  • 12:10 PM1 PM, Forum Room, 2nd Floor, South Tower
  • Scott Garton, Acting Head of Reference and Liaison for Anthropology
  • Geoffrey Morse, Reference Librarian and Liaison for Religion
In an increasingly complex and fractured information landscape keeping track of your research can be an overwhelming task. Fortunately tools are available to help. EndNote® is a powerful bibliographic tool that can help you organize your research materials and save you countless hours in the course of your reading and writing. In this session we will introduce you to the software and show you how EndNote® can help you gather information from remote databases, organize and sort records and notes, and automatically format citations and bibliographies in a finished paper. In addition we will also provide an overview of Zotero. Zotero is freely available citation management software that works with the Firefox Internet browser. Zotero is easy to use and allows you to collect, manage, and cite your research sources.
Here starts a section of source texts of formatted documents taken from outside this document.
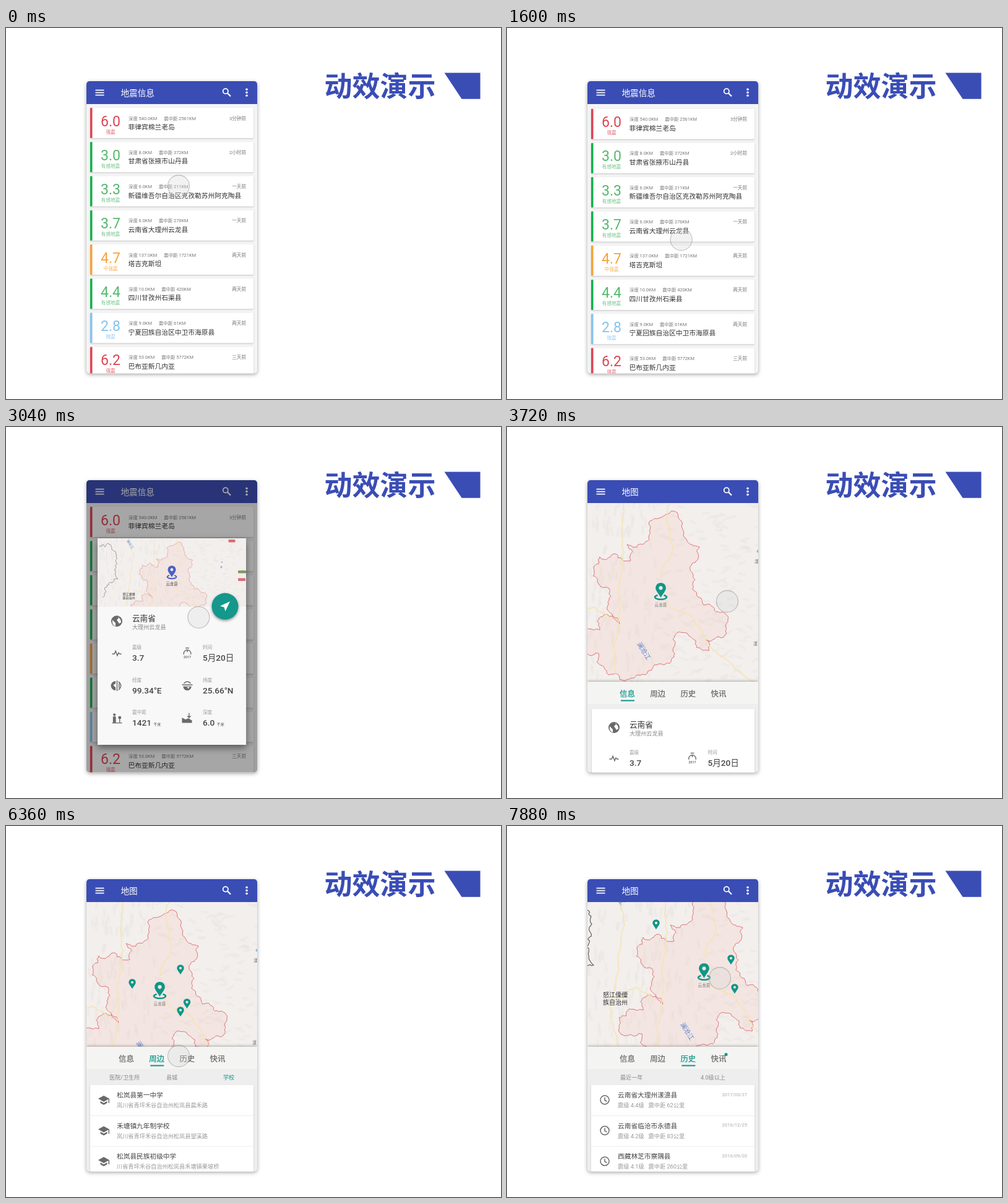
An HTML page for the animation above (8 s loop, 800 by 600 pixels).

```html
<!DOCTYPE html>
<html lang="zh-CN">
<head>
<meta charset="utf-8">
<style>
html, body { margin: 0; width: 100%; height: 100%; overflow: hidden; background: #fff; }
svg { display: block; width: 800px; height: 600px; font-family: Roboto, "Noto Sans CJK SC", "Noto Sans CJK", sans-serif; }
.card { fill: #fff; filter: drop-shadow(0 1px 1px rgba(0,0,0,.2)); }
</style>
</head>
<body>
<svg id="stage" viewBox="0 0 800 600"></svg>
<script>
const INDIGO = '#3a4db5', TEAL = '#0f9687', GRAY = '#6a6a6a';
const RED = '#dd4452', GREEN = '#12b04c', ORANGE = '#f4a33c', BLUE = '#86c3ee';

let seed = 7;
const rnd = () => (seed = seed * 16807 % 2147483647) / 2147483647;
const spread = n => (rnd() - .5) * n;

// ---- markup helpers ----
const text = (x, y, s, size, fill, weight = 400, anchor = 'start', extra = '') =>
  `<text x="${x}" y="${y}" font-size="${size}" fill="${fill}" font-weight="${weight}" text-anchor="${anchor}" ${extra}>${s}</text>`;
const rect = (x, y, w, h, fill, extra = '') =>
  `<rect x="${x}" y="${y}" width="${w}" height="${h}" fill="${fill}" ${extra}/>`;
const circle = (x, y, r, fill, extra = '') => `<circle cx="${x}" cy="${y}" r="${r}" fill="${fill}" ${extra}/>`;
const path = (d, fill, extra = '') => `<path d="${d}" fill="${fill}" ${extra}/>`;
const line = (d, color, w = 1, extra = '') => path(d, 'none', `stroke="${color}" stroke-width="${w}" ${extra}`);
const at = (x, y, body, s = 1) => `<g transform="translate(${x} ${y}) scale(${s})">${body}</g>`;
const group = (id, body) => `<g id="${id}">${body}</g>`;
const times = (n, make) => Array.from({ length: n }, (_, i) => make(i)).join('');

// Jagged line through a few points, by midpoint displacement
function rough(str, bend = .22) {
  const pts = str.split(' ').map(s => s.split(',').map(Number));
  const split = ([ax, ay], [bx, by]) => {
    const dx = bx - ax, dy = by - ay;
    if (Math.hypot(dx, dy) < 5) return `L${bx.toFixed(1)},${by.toFixed(1)}`;
    const k = spread(bend), mid = [(ax + bx) / 2 - dy * k, (ay + by) / 2 + dx * k];
    return split([ax, ay], mid) + split(mid, [bx, by]);
  };
  return 'M' + pts[0] + pts.slice(1).map((p, i) => split(pts[i], p)).join('');
}

// ---- earthquake list ----
const quakes = [
  ['6.0', '强震', RED, '540.0', 2561, '3分钟前', '菲律宾棉兰老岛'],
  ['3.0', '有感地震', GREEN, '8.0', 372, '2小时前', '甘肃省张掖市山丹县'],
  ['3.3', '有感地震', GREEN, '6.0', 211, '一天前', '新疆维吾尔自治区克孜勒苏州阿克陶县'],
  ['3.7', '有感地震', GREEN, '6.0', 276, '一天前', '云南省大理州云龙县'],
  ['4.7', '中强震', ORANGE, '137.0', 1721, '两天前', '塔吉克斯坦'],
  ['4.4', '有感地震', GREEN, '10.0', 420, '两天前', '四川甘孜州石渠县'],
  ['2.8', '微震', BLUE, '9.0', 61, '两天前', '宁夏回族自治区中卫市海原县'],
  ['6.2', '强震', RED, '53.0', 5772, '三天前', '巴布亚新几内亚']
];
const quakeCard = ([mag, kind, color, depth, dist, ago, place], i) => {
  const ink = color === GREEN ? '#55ba6e' : color;
  return at(0, 129 + i * 55.25,
    rect(136, 0, 264, 49, '#fff', 'class="card" rx="1"') + rect(136, 0, 3.5, 49, color, 'rx="1"') +
    text(169, 29.5, mag, 23, ink, 400, 'middle') + text(169, 41.5, kind, 7.6, ink, 400, 'middle', 'opacity=".85"') +
    text(198, 19.5, `深度 ${depth}KM<tspan dx="11">震中距 ${dist}KM</tspan>`, 7.4, '#777') +
    text(388, 19.5, ago, 7.6, '#777', 400, 'end') + text(197.5, 35.2, place, 10.75, '#333', 500));
};

// ---- map ----
const county = '270,136 282,152 285,168 311,194 296,232 318,288 357,311 350,340 322,344 326,362 296,339 273,335 ' +
  '270,372 230,394 190,411 145,380 148,366 111,363 111,340 150,328 146,314 154,307 182,318 168,274 146,250 ' +
  '150,210 200,216 194,190 229,178 231,152 262,140 270,136';
const roads = ['183,90 184,240 176,400', '108,90 110,250 106,410', '262,90 268,200 249,243',
  '255,284 300,308 325,350 420,415', '100,312 140,291 168,312'];
const relief = () => {
  const ridge = () => {
    const x = rnd() * 500, y = 90 + rnd() * 350;
    const [dx, dy] = x < 240 ? [spread(6), 14] : [11, spread(14)];
    return `M${x},${y}q${spread(8)},${spread(8)} ${dx},${dy}`;
  };
  return line(times(600, ridge), '#85796c', 2, 'opacity=".075" style="filter:blur(.8px)"');
};
const river = (x, y) => text(0, 0, '澜沧江', 10.5, '#5a83cf', 400, 'middle', `transform="translate(${x} ${y}) rotate(58)"`);
const mapArt = rect(-50, 50, 600, 450, '#f2efed') + relief() +
  path(rough(county, .5), 'rgba(243,184,170,.19)', 'stroke="#dc6064" stroke-width=".85"') +
  roads.map(r => line(rough(r), '#f7e4b2', 2, 'opacity=".8"')).join('') +
  line(rough('8,150 66,176 58,225 70,255 20,315', .7), '#555', 1.1) +
  text(85, 307, '怒江傈僳', 10, '#333') + text(85, 319, '族自治州', 10, '#333') +
  river(218, 364) + river(106, 145) + circle(406, 201, 2.5, '#8fbce8') +
  text(400, 220, '漾', 7, GRAY) + text(398, 353, '漾', 7, GRAY) +
  rect(427, 128, 22, 9, '#dd6b72', 'rx="2"') + rect(458, 253, 24, 9, '#dd6b72', 'rx="2"') + rect(458, 228, 26, 9, '#7d9a62', 'rx="2"');

const drop = c => path('M0,8C-3,3 -6,0 -6,-3A6,6 0 0 1 6,-3C6,0 3,3 0,8ZM0,-5.2A2.2,2.2 0 1 0 0,-.8A2.2,2.2 0 0 0 0,-5.2Z', c, 'fill-rule="evenodd"');
const bigPin = c => line('M-5,7.5C-14,10 -8,14.3 0,14.3S14,10 5,7.5', c, 2.5) + at(0, 0, drop(c), 1.4);
const pins = (...list) => list.map(([x, y]) => at(x, y + .7, drop(TEAL), .95)).join('');

// ---- icons, centred on 0,0 ----
const stroke = (d, w = 1.5) => line(d, GRAY, w);
const icons = {
  globe: circle(0, 0, 9, GRAY) + path('M-7,-2L-2,3V8Q-8,6 -7,-2ZM1,-7L4,-6 0,-2 4,4 7,2Q7,-4 1,-7Z', '#fff'),
  pulse: stroke('M-8,1H-4L-2,-4 1,4 3,-1 5,1H8'),
  watch: stroke('M-6,2A6.2,6.2 0 1 1 6,2M0,-2V-6M-3,-9H3') + text(0, 8, '2017', 5.5, GRAY, 700, 'middle'),
  lon: path('M-2,-8A8,8 0 0 0 -2,8V3L-6,-1 -2,-4Z', GRAY) + stroke('M.5,-9V9M3,-7Q11,0 3,7M4,-4V4'),
  lat: path('M-7,1H7A7,7 0 0 1 -7,1ZM-1,2L2,5 4,2Z', GRAY, 'fill-rule="evenodd"') + stroke('M-9,-1.5H9M-6,-4Q0,-10 6,-4'),
  people: circle(-4, -6, 2.2, GRAY) + rect(-6.5, -3, 5, 11, GRAY) + circle(5, -1, 2.6, GRAY) + stroke('M5,0V7M-8,8H9'),
  deep: path('M-9,8V-1L-3,2 2,0 8,4V8Z', GRAY) + stroke('M3,-9V-2M0,-4L3,-1 6,-4'),
  cap: path('M0,-7L9,-2 0,3 -9,-2ZM-5.5,2L0,5 5.5,2V5L0,8 -5.5,5Z', GRAY) + stroke('M8.3,-2V5'),
  clock: circle(0, 0, 7, 'none', `stroke="${GRAY}" stroke-width="1.5"`) + stroke('M0,-4V.5L3.5,2.5')
};
const km = n => `${n} <tspan font-size="6">千米</tspan>`;
const facts = [
  ['pulse', '震级', '3.7'], ['watch', '时间', '5月20日'], ['lon', '经度', '99.34°E'],
  ['lat', '纬度', '25.66°N'], ['people', '震中距', km(1421)], ['deep', '深度', km('6.0')]
];
const details = (x, y, gap, pitch, col) => at(x - 25, y, icons.globe) +
  text(x, y, '云南省', 12.6, '#333', 500) + text(x, y + 12.5, '大理州云龙县', 9.1, '#888') +
  facts.map(([icon, label, value], i) => {
    const fx = x + i % 2 * col, fy = y + gap + (i >> 1) * pitch;
    return at(fx - 25, fy + 7, icons[icon], .95) + text(fx, fy, label, 7.6, '#999') + text(fx, fy + 19, value, 13.6, '#444', 500);
  }).join('');

// ---- bottom panel, y measured from its top ----
const tabs = ['信息', '周边', '历史', '快讯'], TAB_W = 49.2;
const sub = (x, s, fill = '#888') => text(x, 53, s, 9.1, fill);
const rows = (icon, list) => rect(136, 62, 264, 300, '#fff', 'class="card"') +
  list.map(([title, note, date = ''], i) => at(0, 62 + i * 49.6,
    at(158, 24, icons[icon]) + text(179, 20, title, 10.7, '#444', 500) + text(179, 36, note, 9.2, '#999') +
    text(388, 17.5, date, 7.6, '#aaa', 400, 'end') + rect(136, 49, 264, 1, '#eee'))).join('');
const past = (mag, dist) => `震级 ${mag}级<tspan dx="7">震中距 ${dist}公里</tspan>`;
const pages = [
  rect(137, 44, 263, 400, '#fff', 'class="card"') + details(198, 74, 43, 46, 126.5),
  sub(167, '医院/卫生所') + sub(259, '县城') + sub(351, '学校', TEAL) + rows('cap', [
    ['松岚县第一中学', '岚川省青坪禾谷自治州松岚县晨禾路'],
    ['禾塘镇九年制学校', '岚川省青坪禾谷自治州松岚县望溪路'],
    ['松岚县民族初级中学', '川省青坪禾谷自治州松岚县禾塘镇栗坡桥']
  ]),
  sub(183, '最近一年') + sub(313, '4.0级以上') + rows('clock', [
    ['云南省大理州漾濞县', past('4.4', 62), '2017/03/27'],
    ['云南省临沧市永德县', past('4.2', 83), '2016/12/25'],
    ['西藏林芝市察隅县', past('4.1', 260), '2016/09/20']
  ])
];
const panel = rect(130, 0, 276, 300, '#efeeee', 'style="filter:drop-shadow(0 -1px 2px rgba(0,0,0,.3))"') +
  group('pages', pages.map((p, i) => at(i * 276, 0, p)).join('')) + rect(130, 0, 276, 36, '#f4f4f3') +
  tabs.map((s, i) => text(182 + i * TAB_W, 23.5, s, 12.4, GRAY, 500, 'start',
    `id="tab${i}" stroke-width=".25"`)).join('') +
  rect(184, 29.5, 22, 2, TEAL, 'id="mark"') + circle(354, 12.5, 2.5, TEAL, 'id="dot"');

// ---- dialog ----
const dialog = rect(148, 180, 240, 334, '#f8f8f8', 'style="filter:drop-shadow(0 5px 6px rgba(0,0,0,.45))"') +
  `<g clip-path="url(#dlgClip)"><use href="#mapArt" transform="translate(146 118) scale(.5)"/></g>` +
  at(268, 234, bigPin('#4c5fc4'), .78) + text(268, 255.5, '云龙县', 6.4, '#444', 400, 'middle') +
  details(204, 314, 45, 52.5, 114) +
  circle(354, 290, 21.5, '#13988b', 'style="filter:drop-shadow(0 2px 2px rgba(0,0,0,.4))"') +
  path('M362,282L346,289.5 352.5,291.5 354.5,298Z', '#fff');

const title = (id, s) => text(185.5, 109.5, s, 13.6, '#fff', 500, 'start', `id="${id}"`);
const header = rect(130, 86, 276, 37, INDIGO) + title('titleList', '地震信息') + title('titleMap', '地图') +
  times(3, i => rect(144.5, 99.7 + 4 * i, 14, 1.7, '#fff') + circle(389, 99.3 + 5 * i, 1.8, '#fff')) +
  circle(354.8, 102.3, 4.1, 'none', 'stroke="#fff" stroke-width="1.8"') + line('M357.8,105.3L363,110.5', '#fff', 2.2);

document.getElementById('stage').innerHTML =
  `<defs><clipPath id="phone">${rect(130, 86, 276, 472.5, '#000', 'rx="5"')}</clipPath>
   <clipPath id="dlgClip">${rect(148, 180, 240, 110.5, '#000')}</clipPath>${group('mapArt', mapArt)}</defs>` +
  text(514.5, 111, '动效演示', 45, INDIGO, 700) + path('M708.5,72.5H766.5V114.7H736.5Z', INDIGO) +
  rect(130, 86, 276, 472.5, '#f4f4f4', 'rx="5" style="filter:drop-shadow(0 2px 3px rgba(0,0,0,.35))"') +
  `<g clip-path="url(#phone)">` + group('list', quakes.map(quakeCard).join('')) +
  group('map', '<use href="#mapArt"/>' +
    at(248.5, 264.5, bigPin(TEAL)) + text(248.5, 290, '云龙县', 6.6, '#777', 400, 'middle') +
    group('near', pins([204, 255], [282, 232], [292.5, 287], [282, 300])) +
    group('hist', pins([171, 189], [292, 246], [298, 293]))) +
  header + rect(130, 86, 276, 473, '#0a0a0a', 'id="dim"') + group('dialog', dialog) + group('panel', panel) +
  '</g>' + group('touch', circle(0, 0, 17.5, 'rgba(215,215,215,.33)', 'stroke="rgba(130,130,130,.42)" stroke-width="1.3"'));

// ---- motion ----
const ramp = (t, from, to) => {
  const f = Math.min(1, Math.max(0, (t - from) / (to - from)));
  return f * f * (3 - 2 * f);
};
// each move: start, end, x, y
const moves = [
  [1000, 1420, 282, 344], [1420, 2320, 278, 327], [2680, 3480, 356, 282], [4120, 4340, 245, 427],
  [4340, 4720, 245, 372], [6120, 6340, 279, 372], [6960, 7180, 274, 276], [7180, 7840, 344, 246]
];
const finger = t => moves.reduce(([x, y], [from, to, nx, ny]) => {
  const f = ramp(t, from, to);
  return [x + (nx - x) * f, y + (ny - y) * f];
}, [279, 255.5]);
const taps = [1950, 3440, 5140, 6460];

const el = id => document.getElementById(id);
const move = (id, x, y, s = 1) => el(id).setAttribute('transform', `translate(${x} ${y}) scale(${s})`);
const fade = (id, v) => {
  el(id).setAttribute('opacity', v);
  el(id).style.display = v > 0 ? '' : 'none';
};

function draw(t) {
  const press = Math.max(0, ...taps.map(p => 1 - Math.abs(t - p) / 100));
  move('touch', ...finger(t), 1 - .12 * press);
  move('list', 0, 24 * (ramp(t, 1000, 1400) - ramp(t, 1400, 1640)));

  const open = ramp(t, 2040, 2340), page = ramp(t, 3500, 3710), s = .88 + .12 * open;
  fade('dim', .36 * open * (1 - page));
  fade('dialog', open * (1 - page));
  move('dialog', 268 * (1 - s), 347 * (1 - s), s);
  fade('map', page);
  fade('titleMap', page);
  fade('titleList', 1 - page);
  fade('panel', page > 0 ? 1 : 0);
  move('panel', 0, 560 - 148 * page - 55 * ramp(t, 4340, 4720));

  const tab = ramp(t, 5240, 5520) + ramp(t, 6520, 6820);
  move('pages', -276 * tab, 0);
  move('mark', TAB_W * tab, 0);
  tabs.forEach((_, i) => {
    const color = i === Math.round(tab) ? TEAL : GRAY;
    el('tab' + i).setAttribute('fill', color);
    el('tab' + i).setAttribute('stroke', color);
  });
  fade('near', 1 - Math.abs(tab - 1));
  fade('hist', Math.max(0, tab - 1));
  fade('dot', Math.max(0, tab - 1));

  const drag = ramp(t, 7180, 7840);
  move('map', 70 * drag, -30 * drag);
}
(function loop() {
  draw(performance.now() % 8000);
  requestAnimationFrame(loop);
})();
</script>
</body>
</html>
```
Both Zotero and EndNote can be invaluable resources to anyone pursuing research at the graduate level.

ERF Homepage | Go to Top | Last updated: 09/16/08